Luis Suarez pulled his shirt over his head and, with some justification, sobbed. An astonishing ‘Inverse Istanbul’ had robbed him of a Premier League winners’ medal. The knowledge that he had been given the Football Writers’ Footballer of the Year Award earlier that day was, I imagine, scant consolation. But if I had been the only one to vote, he wouldn’t even have had that.
The idea of individual awards in team sports always strikes me as faintly ridiculous, but the FWA award does at least seek to clarify a certain criteria. “To the professional player who by precept and example is considered by many members the footballer of the year,” said FWA co-founder Charles Buchan. Precept and example. This award is not simply for the ‘best’ player.
This is why Scott Parker won in the much maligned vote of 2011. In a year without a standout star, the little-legged midfielder’s redoubtable one man fight against certain relegation was considered virtuous. It was football’s equivalent of a posthumous Grammy for the band on the Titanic.
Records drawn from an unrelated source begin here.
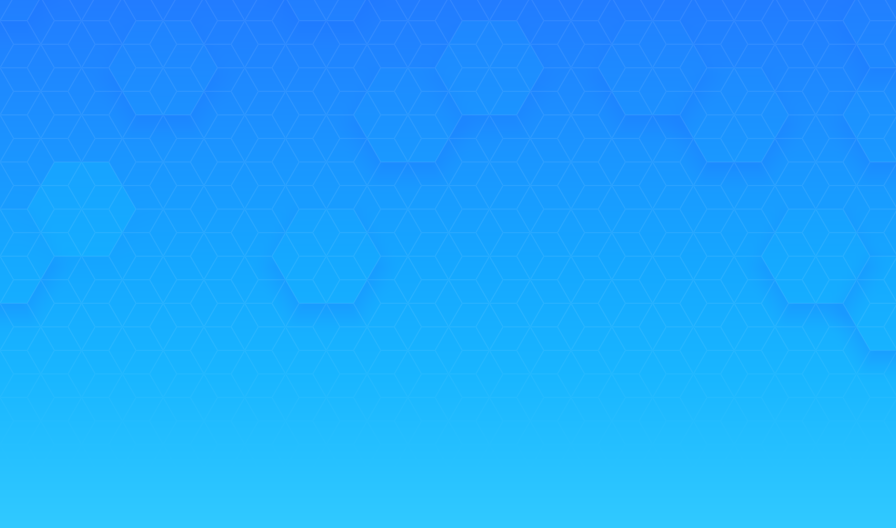
This background is drawn by a Shadertoy shader. Its source:

```glsl
// A blue vertical gradient under a fine rhombus lattice, with a few raised
// hexagonal tiles that cast soft shadows downward. Tiles and lattice share
// one hexagonal grid; lengths are in canvas heights, y measured from the top.

#define APOTHEM 0.0892        // tile centre to flat side
#define GRID_TOP 0.0392       // height of half-row zero
#define SHADOW_DROP 0.020
#define SHADOW_BLUR 0.042
#define SHADOW_ALPHA 0.48
#define LINE_HALF_WIDTH 0.0005
#define LINE_ALPHA 0.07

const float SQRT3 = 1.7320508;
const vec3 SKY_TOP = vec3(0.133, 0.485, 1.0);
const vec3 SKY_MIDDLE = vec3(0.082, 0.655, 1.0);
const vec3 SKY_LOWER = vec3(0.095, 0.712, 1.0);
const vec3 SKY_BOTTOM = vec3(0.190, 0.790, 1.0);
const vec3 TILE_LIGHT = vec3(0.070, 0.740, 1.0);
const vec3 SHADOW_BLUE = vec3(0.110, 0.450, 1.0);

// Raised cells: column, half-row, lift; lower tiles come first.
const int TILE_COUNT = 14;
const vec3 TILES[TILE_COUNT] = vec3[](
    vec3(11, 6, 0.08), vec3(0, 5, 0.10), vec3(4, 5, 0.10), vec3(10, 5, 0.10),
    vec3(1, 4, 0.32), vec3(5, 2, 0.07), vec3(9, 2, 0.06), vec3(11, 2, 0.07),
    vec3(2, 1, 0.06), vec3(6, 1, 0.13), vec3(8, 1, 0.05), vec3(11, 0, 0.05),
    vec3(0, -1, 0.04), vec3(4, -1, 0.04));

vec3 skyGradient(float depth) {
    vec3 color = mix(SKY_TOP, SKY_MIDDLE, clamp(depth / 0.5, 0.0, 1.0));
    color = mix(color, SKY_LOWER, clamp((depth - 0.5) / 0.21, 0.0, 1.0));
    return mix(color, SKY_BOTTOM, clamp((depth - 0.71) / 0.29, 0.0, 1.0));
}

// Signed distance to a hexagon with flat top and bottom.
float hexagonDistance(vec2 p, float apothem) {
    vec2 slant = vec2(-0.5 * SQRT3, 0.5);
    p = abs(p);
    p -= 2.0 * min(dot(slant, p), 0.0) * slant;
    float halfSide = apothem / SQRT3;
    p -= vec2(clamp(p.x, -halfSide, halfSide), apothem);
    return length(p) * sign(p.y);
}

// Distance to the lattice: six spokes around the nearest hub.
float latticeDistance(vec2 p) {
    vec2 period = APOTHEM * vec2(SQRT3, 1.0);
    vec2 hubA = mod(p + 0.5 * period, period) - 0.5 * period;
    vec2 hubB = mod(p, period) - 0.5 * period;
    vec2 spoke = abs(dot(hubA, hubA) < dot(hubB, hubB) ? hubA : hubB);
    return min(spoke.y, abs(dot(spoke, vec2(0.5 * SQRT3, -0.5))));
}

void mainImage(out vec4 fragColor, in vec2 fragCoord) {
    float pixel = 1.0 / iResolution.y;
    vec2 p = fragCoord * pixel;
    p.y = 1.0 - p.y;
    vec3 color = skyGradient(p.y);

    // Tiles: shadow outside the edge, faint light inside
    for (int i = 0; i < TILE_COUNT; i++) {
        vec3 tile = TILES[i];
        vec2 center = vec2(0.0, GRID_TOP) + APOTHEM * tile.xy * vec2(SQRT3, 1.0);
        vec2 local = p - center;
        float edge = hexagonDistance(local, APOTHEM);
        float inside = 1.0 - smoothstep(-0.7 * pixel, 0.7 * pixel, edge);
        float drop = hexagonDistance(local - vec2(0.0, SHADOW_DROP), APOTHEM);
        float shadow = 1.0 - smoothstep(-SHADOW_BLUR, SHADOW_BLUR, drop);
        shadow *= SHADOW_ALPHA * max(1.0 - tile.z / 0.36, 0.0);
        color = mix(color, SHADOW_BLUE, shadow * (1.0 - inside));
        color = mix(color, TILE_LIGHT, tile.z * inside);
    }

    // Lattice lines, fading out toward the bottom
    float lattice = latticeDistance(p - vec2(0.0, GRID_TOP));
    float line = 1.0 - smoothstep(0.0, LINE_HALF_WIDTH + pixel, lattice);
    float fade = 1.0 - smoothstep(0.55, 0.92, p.y);
    color = mix(color, vec3(1.0), LINE_ALPHA * line * fade);

    fragColor = vec4(color, 1.0);
}
```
Ideally, of course, a balance should be struck between effort and attainment. You can’t just reward triers. This why I resisted the urge to bestow my favours upon Tony Hibbert, whose grim-faced stoicism and dignity in the face of obvious obsolescence is an inspiration to all of those who have been cast aside by modernity. Carl Jenkinson was another possibility, but then my irrational love for him is so profound that I’d consider voting him into parliament as well.
In terms of pure individual attainment, it’s rather hard to ignore Luis Suarez. He has, after all, scored all of the goals. But on a personal level, I feel uncomfortable. There will be a reckoning for this discomfort, I will probably have to hide from Twitter for a few days, but such is life. I can only hope you’ll forgive me for being just a little squeamish about voting for a man who racially abused Patrice Evra and still hasn’t apologised. No, he hasn’t racially abused anyone this season, but he hasn’t apologised this season either. Until he does, the episode hangs over him like a storm cloud. I don’t believe that he is a racist, but I do, having read the tirelessly comprehensive FA report twice, believe that he said a racist word at least once with the intention of putting Evra off his game. And I’m not keen on that.
I’m also a little unclear about the specifics of this ‘redemptive season’ I keep reading about. Are goals so redemptive? If he had only scored half the goals, would he be half as redeemed? Would 30+ goals get Ron Atkinson back on the TV? Call me terribly old fashioned, but when it comes to redemption, I still think that an apology to Evra would be a more effective gesture.
I have a similar feeling towards John Terry, whose extraordinary excuse for racially abusing Anton Ferdinand was rightly ripped to shreds by the Football Association. I have no hesitation in recognising that he has been one of the Premier League’s most consistently indomitable defenders this year, but I feel that his example is not quite while Buchan was really getting at either.
When it comes to striking a balance between being really good at football and being’ an example’, who’s a better candidate than Daniel Sturridge? When he arrived at Liverpool, he was little more than just another English player labouring under the misapprehension that talent alone would sustain his career.
Sturridge left Manchester City because they didn’t want to give into the salary demands of a wildly hyped young man with only four goals on his CV. He was later bombed out of Chelsea because of his enduring belief that the football belonged to him and that if the other players wanted to kick one, they should go out and buy one.
But this season, Sturridge has dispelled that image forever, dramatically modifying his game while retaining the selfish streak that every top striker requires. He dovetails almost perfectly with Suarez and is so consistent in front of goal that before March 1, he’d only failed to score in three league games. Off the pitch, he is well regarded by those who encounter him regularly and he represents his football club with charm, intelligence and warmth. He was so nearly just another spoiled English forward, but he has reinvented himself, becoming both a better player and a better man for the experience.
Yaya Toure would perhaps have a greater claim to the award on merit, and unless I’m unaware of some hideous misdemeanour, on character too. But if we’re talking about redemption, if we’re talking about setting down an example for wayward young talent, if we want an X-Factor style ‘journey’ to coo over, then we want to vote for Sturridge.
Every football writer will interpret Buchan’s guidelines in their own way, as is their right, and we must keep in mind that this is only a subjective and highly illogical bauble. But my vote, for on and off the pitch behaviour, had to go to Sturridge.
Liverpool are now 9.00 to win the Premier League.